There’s just something about mixing movie genres that can be really exciting. Movies like From Dusk Til Dawn and Never Let Me Go prove that striking a balance between two very different genres can bring out the best in both, revitalizing what we thought we had a handle on. Unfortunately, Pride and Prejudice and Zombies doesn’t fit as either a good Jane Austen adaptation or a zombie movie with tension and gore. However, it partially succeeds thanks in part to some of its charming cast.
Everything you need to know about Pride and Prejudice and Zombies (PPZ) comes from its title. It’s a somewhat-faithful adaptation of Jane Austen’s classic novel, only with zombies injected into the setting and plot. One of the most clever ways the film brings an audience into its world is during it’s opening credits sequence, which places our characters in a post-apocalyptic 19th Century where the undead threaten the way of life of Regency-era England. The movie follows Elizabeth Bennet (Lily James) and her family’s pursuit to marry her off into a successful and wealthy family, only to find that she’s perfectly independent, a skilled warrior, and an excellent zombie killer. She has potential suitors who try to “tame” her to their way of life, while she’s only concerned with her family and survival.

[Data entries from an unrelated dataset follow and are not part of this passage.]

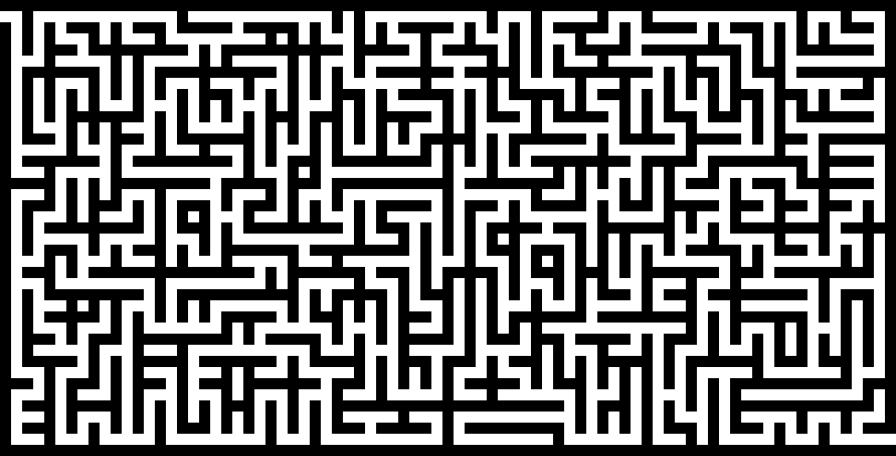
Give the GLSL for this pattern, as a Shadertoy shader.

```glsl
// Draws a black and white rectangular maze with one way in and one way out.

const int COLS = 40;
const int ROWS = 20;
const int EAST = 0, NORTH = 1;
const vec3 WALL = vec3(0.0);
const vec3 PATH = vec3(1.0);

uint hash(ivec2 p) {
    uint n = uint(p.x * 131 + p.y + 7) * 747796405u + 2891336453u;
    n = ((n >> ((n >> 28) + 4u)) ^ n) * 277803737u;
    return (n >> 22) ^ n;
}

// Directions count anticlockwise: east, north, west, south.
ivec2 heading(int dir) {
    int vertical = dir & 1;
    return ivec2((1 - dir) * (1 - vertical), (2 - dir) * vertical);
}

int turned(int dir, int quarters) { return (dir + quarters) & 3; }

bool onBorder(ivec2 pillar) {
    return pillar.x <= 0 || pillar.y <= 0 || pillar.x >= COLS || pillar.y >= ROWS;
}

// Even pillars send out one wall at random.
int freeStick(ivec2 pillar) {
    return onBorder(pillar) ? -1 : int((hash(pillar) >> 9) & 3u);
}

// Odd pillars send theirs between the least enclosed of the four cells around.
int balancedStick(ivec2 pillar) {
    vec4 load = vec4(0.0);   // walls already around each cell
    vec4 taken = vec4(0.0);  // sides already built by a neighbour
    for (int k = 0; k < 4; k++) {
        ivec2 neighbour = pillar + heading(k);
        int stick = freeStick(neighbour);
        bool inward = stick == turned(k, 2);
        bool both = inward || onBorder(neighbour);
        load[k] += float(both || stick == turned(k, 1));
        load[turned(k, 3)] += float(both || stick == turned(k, 3));
        taken[k] = float(inward);
    }

    uint seed = hash(pillar);
    int best = -1;
    float bestCost = 100.0;
    for (int k = 0; k < 4; k++) {
        float a = load[k];
        float b = load[turned(k, 3)];
        float chance = float((seed >> (4 * k)) & 15u) / 16.0;
        float cost = a * a + b * b + chance + 200.0 * taken[k];
        if (cost < bestCost) {
            bestCost = cost;
            best = k;
        }
    }
    return best;
}

int stickOf(ivec2 pillar) {
    if (onBorder(pillar)) return -1;
    bool even = ((pillar.x + pillar.y) & 1) == 0;
    return even ? freeStick(pillar) : balancedStick(pillar);
}

// 1 where the gap between two pillars is open, 0 where a wall fills it.
float opening(ivec2 pillar, int dir) {
    ivec2 next = pillar + heading(dir);
    if (dir == NORTH) {
        if (pillar.x == 0) return float(pillar.y == ROWS - 1);
        if (pillar.x == COLS) return float(pillar.y == 0);
    } else if (pillar.y == 0 || pillar.y == ROWS) {
        return 0.0;
    }
    bool wall = stickOf(pillar) == dir || stickOf(next) == turned(dir, 2);
    return wall ? 0.0 : 1.0;
}

void mainImage(out vec4 fragColor, in vec2 fragCoord) {
    // Walls and paths are one unit thick, so cells repeat every two units.
    vec2 units = vec2(2 * COLS + 1, 2 * ROWS + 1);
    vec2 p = fragCoord / iResolution.xy * units;
    ivec2 cell = clamp(ivec2(floor((p - 0.5) / 2.0)), ivec2(0), ivec2(COLS - 1, ROWS - 1));
    vec2 d = p - (2.0 * vec2(cell) + 1.5);

    // The two sides of the cell nearest to this point.
    float openX = opening(cell + ivec2(d.x < 0.0 ? 0 : 1, 0), NORTH);
    float openY = opening(cell + ivec2(0, d.y < 0.0 ? 0 : 1), EAST);

    // Smooth coverage of the cell and of those sides.
    vec2 inside = clamp((0.5 - abs(d)) * iResolution.xy / units + 0.5, 0.0, 1.0);
    float path = inside.x * inside.y
               + (1.0 - inside.x) * inside.y * openX
               + inside.x * (1.0 - inside.y) * openY;
    fragColor = vec4(mix(WALL, PATH, path), 1.0);
}
```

PPZ fails as a Jane Austen adaptation because it doesn’t seem to understand the satire or biting wit that comes from reading (or watching a good movie adaptation of) Pride and Prejudice. Its potential male suitors for Elizabeth or the Bennet daughters don’t have an ounce a charisma or personality that anyone could find pleasing. Instead, they’re superficially attractive and simply dark and brooding without any proper context or backstory. The clever satire on Old English way of life or aristocracy also seems to be completely missing from PPZ, as zombies and the way in which to slay them don’t quite mesh with the original (Jane Austen or Seth Grahame-Smith’s mashup). The wealthy study the Japanese martial arts to kill the undead, while the lower classes study Chinese Shaolin style. Neither are ever really pressed upon in the movie because the action is just hideous.
Directed by Burr Steers, PPZ also doesn’t succeed as a zombie movie because there is very little in the way of tension or a palpable threat. When you don’t feel that anyone in the main cast can die at any moment, then you completely fail as a zombie movie. With no blood and gore, Steers tries to be creative with the zombie kills with dumb point-of-view camera angles that just really come off as lazy and uninventive. All the action is hidden behind dark scenes and clumsy medium shots that it’s almost impossible to get any thrilling or excitement when zombies are threatening the living. The big question is: Why emphasize Asian martial arts style when you can’t see the beauty of it on the big screen?
One of the only real saving graces of PPZ is the magnificent Lily James. She was charming in last year’s Cinderella and she’s just as captivating and lovely in this movie. She’s a real star with a strong presence as Elizabeth Bennett. James makes PPZ tolerable and somewhat amusing, but almost everything around her just gets in the way. She’s much better than the movie she’s in, which is why it’s really frustrating when a movie has a good premise and interesting cast, but doesn’t capitalize on its wonderful elements. Matt Smith and Lena Headey also provide some points of interest as the potential suitor Mr. Collins and Lady Catherine de Bourgh, respectively, but there’s simply not enough of them in the movie to recommend it.
Pride and Prejudice and Zombies is slightly entertaining, while it doesn’t even live up to the title. Yes, there is some Pride and some Prejudice and a whole shit load of Zombies, but it’s only a very superficial and unexciting version of the genre mashup that was promised.